One of my favorite nurses came out in the group and ended up wheeling me up to our room where Katie Lacer, our photographer, was waiting. Our midwife, Beth, checked both Oliver and I out and pronounced us in great shape before she went about helping me birth the placenta. After that, we got to settle in and start nursing again while Katie took photos and eventually set up her camera to let Jon and I make a video of our memories of the morning while they were still fresh.
Family came to visit that morning, but things got especially surreal when WHAS11 responded to my dad’s call with a request to come and do a story on us. Tabnie Dosier (who is the sweetest news anchor ever!) came to our hotel room to interview us. Retelling the story several times made me realize what an incredible morning we had experienced. A few hours after she and her camera guy headed out, the midwife and a PR rep for the hospital came in to talk with us. Apparently, the story was already circulating and they had received a call requesting another interview. They let me know that I was welcome to take the calls or they could field them. As they were speaking with us I missed a call from a New York number. Following the call, I got a text message from someone who claimed to be from ABC News in New York that had seen their affiliate’s story (WHAS). They’d like to see about getting some additional photos or video to run the story nationally.
From there things became a whirlwind of excitement. The ABC News call/text were the real deal. They ended up publishing the story on their website. Tabnie Dosier had tweeted Stephen Amell about our story because we had mentioned Oliver was named after the TV character that he plays on the show “Arrow.” I woke up that night in the hospital to a ridiculous amount of Facebook notifications and texts letting me know that Stephen Amell had tweeted back! Friends across the county, and even the world, would message me letting me know that they had seen me on their local news channel. The craziest thing that happened was hearing from friends and coworkers in Australia that had seen me on their Today Show. It was exhausting to keep up with, but made Oliver’s birth so memorable.
I think the most important thing that came out of that day was my reaffirmation that my body knew exactly what it was doing. Having my baby in the car was definitely not on my birth plan, but it also wasn’t the worst thing to ever happen. In fact, if anything, I’ve been able to share my story with lots of people who no longer think of it as the worst thing that could happen to them either. For some, the fear of not making it to the hospital was terrifying. Hearing my story took some of the fear out of their pregnancy. It may have made them pay closer attention to the rule of thumb for when to head to their birthing place, but they also released some fear that was only stealing joy from their story. At the end of the day, each of us experiences the unique birth that we and our babies need. Sometimes that birth brings a wound, sometimes it brings healing. But it most definitely changes our lives forever.
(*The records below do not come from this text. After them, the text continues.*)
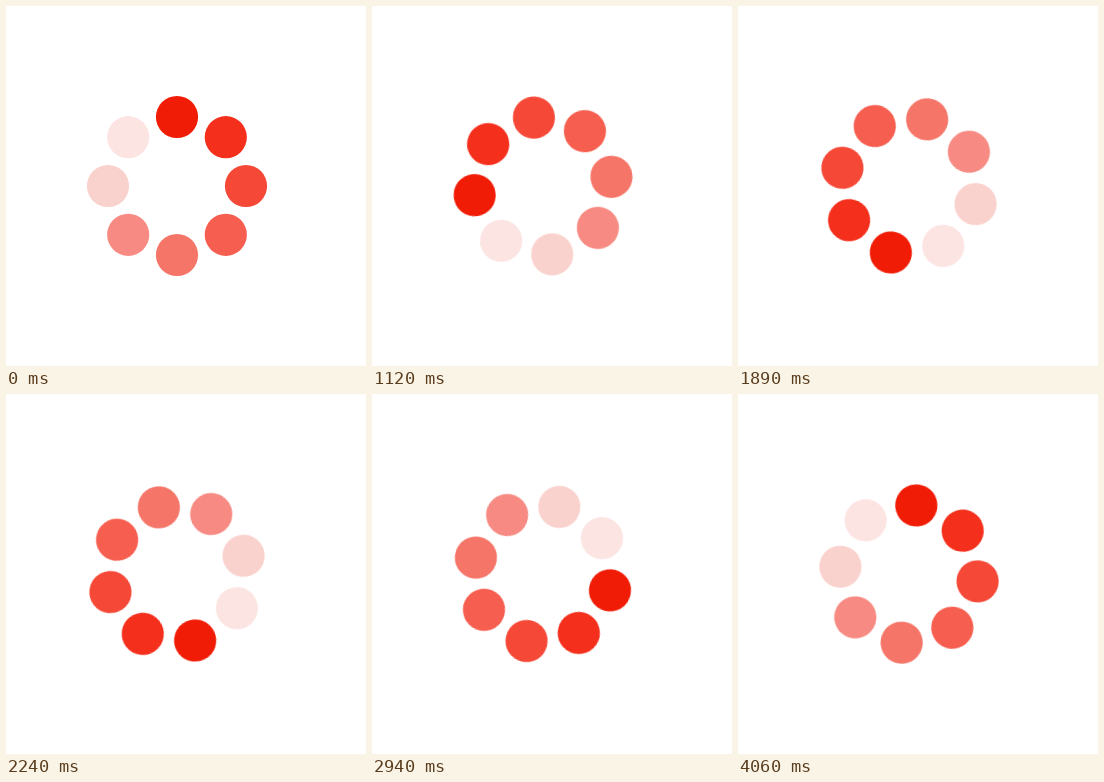
Recreate the animation shown at these times as an HTML page. Size 360 by 360 pixels, loop 4130 ms.

```html
<!DOCTYPE html>
<html lang="en">
<head>
<meta charset="utf-8">
<title>Loading spinner</title>
<style>
  html, body { margin: 0; width: 100%; height: 100%; overflow: hidden; background: #fff; }
  svg { display: block; width: 360px; height: 360px; }

  /* 59 equal steps, one counter-clockwise turn */
  .ring {
    transform-origin: 171px 180px;
    animation: turn 4130ms steps(59) infinite;
  }
  @keyframes turn { to { transform: rotate(-360deg); } }
</style>
</head>
<body>
<svg viewBox="0 0 360 360">
  <defs><circle id="dot" cx="171" cy="111" r="21.1"/></defs>
  <g class="ring">
    <use href="#dot" fill="#f11c05"/>
    <use href="#dot" fill="#f42f1c" transform="rotate(45 171 180)"/>
    <use href="#dot" fill="#f54837" transform="rotate(90 171 180)"/>
    <use href="#dot" fill="#f65e4f" transform="rotate(135 171 180)"/>
    <use href="#dot" fill="#f57568" transform="rotate(180 171 180)"/>
    <use href="#dot" fill="#f78b83" transform="rotate(225 171 180)"/>
    <use href="#dot" fill="#fad2cd" transform="rotate(270 171 180)"/>
    <use href="#dot" fill="#fce4e3" transform="rotate(315 171 180)"/>
  </g>
</svg>
</body>
</html>
```
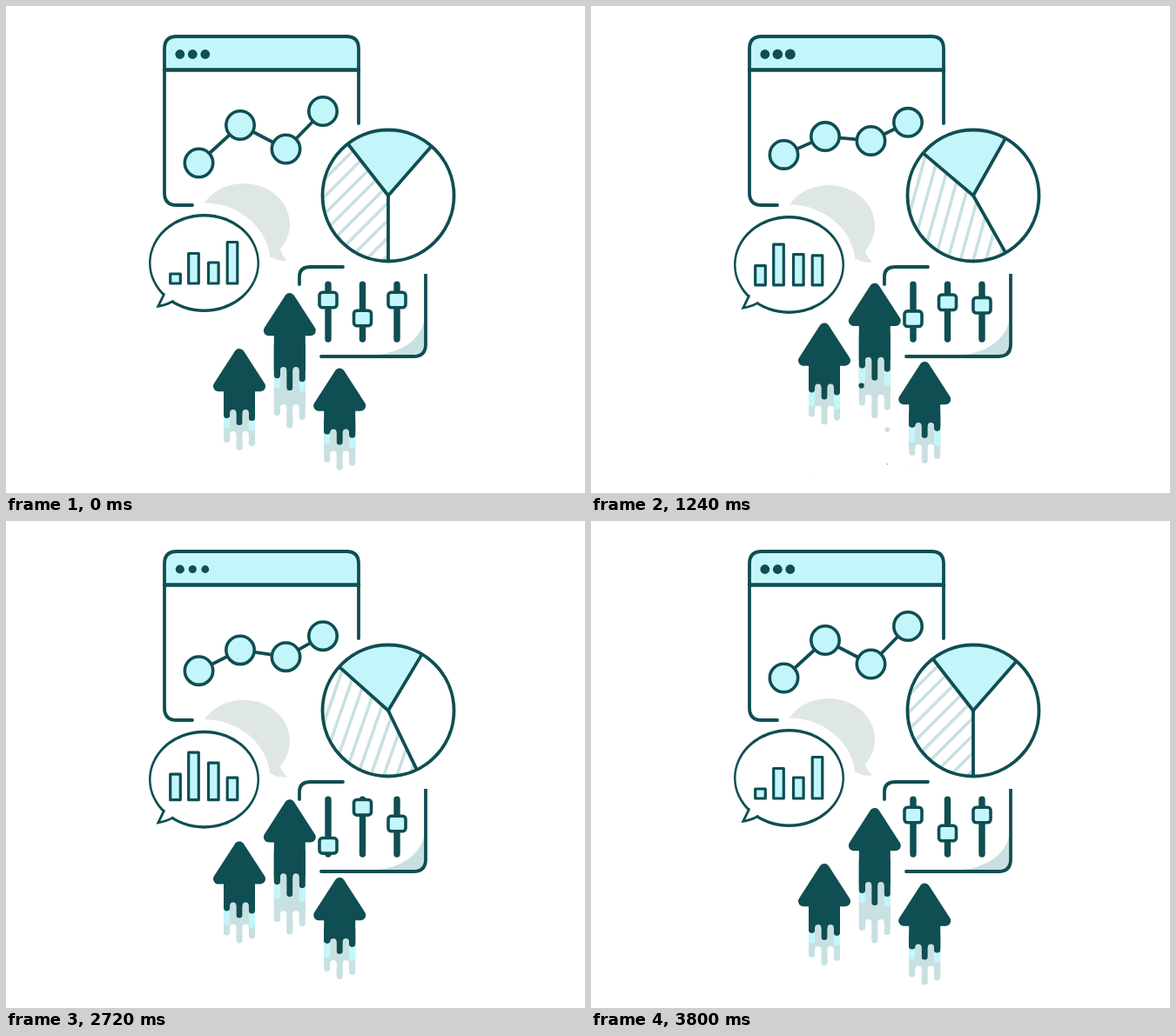
Write an HTML page that moves like this. It is 665 by 560 pixels and loops after 3.84 s.

```html
<!DOCTYPE html>
<html lang="en">
<head>
<meta charset="utf-8">
<title>Growth dashboard</title>
<style>
  html, body { margin: 0; width: 100%; height: 100%; overflow: hidden; background: #fff; }
  svg { display: block; width: 665px; height: 560px; }
  .ink { fill: none; stroke: #0f4e52; stroke-width: 3.8; stroke-linecap: round; stroke-linejoin: round; }
  .box { fill: #c3f6fb; stroke: #0f4e52; stroke-width: 3.6; stroke-linejoin: round; }
</style>
</head>
<body>
<svg id="stage" viewBox="0 0 665 560">
  <defs><clipPath id="half"><path d="M0-75A75 75 0 0 0 0 75Z"/></clipPath></defs>

  <g id="bubbles">
    <ellipse cx="273" cy="251" rx="53" ry="47" fill="#dfe7e6"/>
    <path d="M300 285Q309 294.500 323 292.500Q317 287 314.500 279Z" fill="#dfe7e6"/>
    <ellipse cx="227.500" cy="295.500" rx="76" ry="69" fill="#fff"/>
    <ellipse cx="227.500" cy="295.500" rx="63.500" ry="56.500" fill="#0f4e52"/>
    <ellipse cx="227.500" cy="295.500" rx="61" ry="53" fill="#fff"/>
    <path d="M181.500 331.500L174.800 345.300Q184 344 191.500 339.500L194 334L184 328Z" fill="#fff"/>
    <path class="ink" d="M181.500 331.500L174.800 345.300Q184 344 191.500 339.500" style="stroke-width:2.8;stroke-linejoin:miter"/>
    <g id="bars"></g>
  </g>

  <path d="M182 73.500V49Q182 35 196 35H391Q405 35 405 49V73.500Z" fill="#c3f6fb"/>
  <path class="ink" d="M405 135V49Q405 35 391 35H196Q182 35 182 49V215Q182 229 196 229H214"/>
  <path class="ink" d="M182 73.500H405" style="stroke-width:4.4"/>
  <g id="dots" fill="#0f4e52"></g>
  <path id="trend" class="ink"/>
  <g id="nodes"></g>

  <path d="M480 364Q470 396 425 401.500H468Q480 401.500 480 390Z" fill="#c9e0e2"/>
  <path class="ink" d="M337 320V311Q337 300 350 300H387"/>
  <path class="ink" d="M482 308V389Q482 403 468 403H361.500" style="stroke-linecap:butt"/>
  <path class="ink" d="M372 403H362"/>
  <g id="sliders"></g>

  <g transform="translate(439 218)">
    <circle r="75.500" fill="#fff"/>
    <g id="base">
      <path id="hatch" clip-path="url(#half)" fill="none" stroke="#c9e0e2" stroke-width="3.600"/>
      <path class="ink" d="M0 0V74"/>
    </g>
    <g id="wedge">
      <path d="M0 0L-46-59A75 75 0 0 1 49-56Z" fill="#c3f6fb"/>
      <path class="ink" d="M-46-59L0 0L49-56"/>
    </g>
    <circle class="ink" r="75.500"/>
  </g>

  <g id="arrows"></g>
  <g id="drops"></g>
</svg>
<script>
const LOOP = 3840, HALF = LOOP / 2;
const DARK = '#0f4e52', CYAN = '#c3f6fb', PALE = '#c9e0e2';
const $ = id => document.getElementById(id);

function add(parent, tag, attrs) {
  const el = document.createElementNS('http://www.w3.org/2000/svg', tag);
  for (const k in attrs) el.setAttribute(k, attrs[k]);
  return parent.appendChild(el);
}

// Symmetric cubic-bezier(a, 0, 1 - a, 1)
function ease(p, a) {
  if (p <= 0) return 0;
  if (p >= 1) return 1;
  let lo = 0, hi = 1, s;
  for (let i = 0; i < 24; i++) {
    s = (lo + hi) / 2;
    const x = 3 * a * s * (1 - s) ** 2 + 3 * (1 - a) * (1 - s) * s * s + s ** 3;
    if (x < p) lo = s; else hi = s;
  }
  return s * s * (3 - 2 * s);
}
const mix = (a, b, p) => a + (b - a) * p;

// x, height at rest, height when raised
const bars = [[194.5, 11, 29.5], [215.5, 34.5, 54.5], [238.3, 24, 42.5], [260, 47.5, 25.5]]
  .map(([x, h0, h1]) => ({ h0, h1, el: add($('bars'), 'rect',
    { class: 'box', x: x - 5.8, width: 11.6, style: 'stroke-width:3.2' }) }));

const dots = [199.8, 214.3, 228.8].map(cx => add($('dots'), 'circle', { cx, cy: 55.5 }));

const nodes = [[221.5, 180.5, 169.2], [269, 137, 152.5], [321.5, 164.5, 153.2], [364, 121, 136.2]]
  .map(([x, y0, y1]) => ({ x, y0, y1, el: add($('nodes'), 'circle', { class: 'box', cx: x, r: 16.2 }) }));

const knobs = [[370, 338, 373.3], [409.5, 359, 329.3], [449, 338, 348]].map(([x, y0, y1]) => {
  add($('sliders'), 'path', { class: 'ink', d: `M${x} 320.200V383`, style: 'stroke-width:7.4' });
  return { y0, y1, el: add($('sliders'), 'rect',
    { class: 'box', x: x - 10, width: 20, height: 17.6, rx: 3.5 }) };
});

let hatch = '';
for (let c = -112; c < 80; c += 20) hatch += `M-80 ${c + 80}L5 ${c - 5}`;
$('hatch').setAttribute('d', hatch);

const STRIP = 7.2;
function makeArrow(x, y, rise, gap, tips, notch, tails) {
  const g = add($('arrows'), 'g');
  const cap = STRIP / 2;
  const bar = (col, from, to, stroke) => add(g, 'path', {
    d: `M${col * STRIP} ${from}V${to - cap}`, stroke, 'stroke-width': STRIP, 'stroke-linecap': 'round' });
  add(g, 'rect', { x: -18, y: 60, width: 36, height: notch - 56, fill: PALE });
  [-2, 0, 2].forEach((c, i) => bar(c, 70, tails[i], PALE));
  [-1, 1].forEach(c => bar(c, notch + cap, notch + 12, '#fff'));
  const glow = [-2, 2].map(c => bar(c, 70, 90, CYAN));
  add(g, 'rect', { x: -18, y: 40, width: 36, height: gap - 36, fill: DARK });
  [-2, 0, 2].forEach((c, i) => bar(c, 60, tips[i], DARK));
  [-1, 1].forEach(c => bar(c, gap + cap, notch, PALE));
  add(g, 'path', { d: 'M0 6L-24 43.200H24Z', fill: DARK, stroke: DARK,
    'stroke-width': 12, 'stroke-linejoin': 'round' });
  return { g, x, y, rise, glow, ends: [tips[0], tips[2]] };
}
const arrows = [
  makeArrow(268, 394, 40, 70, [80, 88, 83], 95, [108, 117, 112]),
  makeArrow(325.8, 330, 15.3, 85, [98, 112, 102], 128, [141, 155.5, 146]),
  makeArrow(383.2, 416.5, 10.2, 70, [76, 88, 80], 95, [108, 117, 112])
];

// x, start, end, y from, y to, colour
const drops = [
  [340.3, 440, 1320, 424, 537, DARK],
  [310.6, 1040, 2240, 420, 519, DARK],
  [340.3, 840, 1983, 458, 541, PALE],
  [325.6, 1500, 2280, 456, 535, CYAN],
  [268.2, 340, 840, 480, 530, DARK],
  [253.8, 640, 1290, 486, 544, PALE],
  [383.4, 700, 1280, 496, 526, DARK],
  [369, 700, 1290, 505, 536, PALE]
].map(([cx, t0, t1, y0, y1, fill]) => ({ t0, t1, y0, y1, el: add($('drops'), 'circle', { cx, fill }) }));

// Shrink, overshoot, settle
function pulse(t) {
  const steps = [[360, 5.4], [600, 4.4], [1040, 6], [1260, 5.4]];
  if (t <= 360 || t >= 1260) return 5.4;
  const i = steps.findIndex(s => s[0] > t);
  const [ta, ra] = steps[i - 1], [tb, rb] = steps[i];
  return mix(ra, rb, ease((t - ta) / (tb - ta), .42));
}

function draw(t) {
  const p = t < HALF ? t / HALF : (LOOP - t) / HALF;
  const back = t >= HALF, phase = t % HALF;
  const soft = back ? 1 - ease(1 - p, .42) : ease(p, .42);
  const firm = ease(p, .7);
  const step = ease((phase - 855) / 680, .42);
  const set = back ? 1 - step : step;

  $('bubbles').setAttribute('transform', `translate(0 ${2.6 * soft})`);
  for (const b of bars) {
    const h = mix(b.h0, b.h1, set);
    b.el.setAttribute('y', 319 - h);
    b.el.setAttribute('height', h);
  }
  dots.forEach((d, i) => d.setAttribute('r', pulse(phase - i * 110)));

  const line = nodes.map(n => {
    const y = mix(n.y0, n.y1, firm);
    n.el.setAttribute('cy', y);
    return n.x + ' ' + y;
  });
  $('trend').setAttribute('d', 'M' + line.join('L'));
  $('base').setAttribute('transform', `rotate(${-35 * firm})`);
  $('wedge').setAttribute('transform', `rotate(${-14 * firm})`);

  for (const k of knobs) k.el.setAttribute('y', mix(k.y0, k.y1, set) - 8.8);

  for (const a of arrows) {
    a.g.setAttribute('transform', `translate(${a.x} ${a.y - a.rise * soft})`);
    a.glow.forEach((el, i) => el.setAttribute('d',
      `M${(i ? 2 : -2) * STRIP} 70V${a.ends[i] + 8 + 7 * soft}`));
  }
  for (const d of drops) {
    const q = (t - d.t0) / (d.t1 - d.t0);
    d.el.setAttribute('r', q > 0 && q < 1 ? 3.2 * (1 - q * q) : 0);
    d.el.setAttribute('cy', mix(d.y0, d.y1, q));
  }
}

const start = performance.now();
function tick() {
  draw((performance.now() - start) % LOOP);
  requestAnimationFrame(tick);
}
tick();
</script>
</body>
</html>
```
Arriving at the hospital
Oliver meeting Stephen Amell, the actor who plays his namesake, Oliver Queen / the Green Arrow.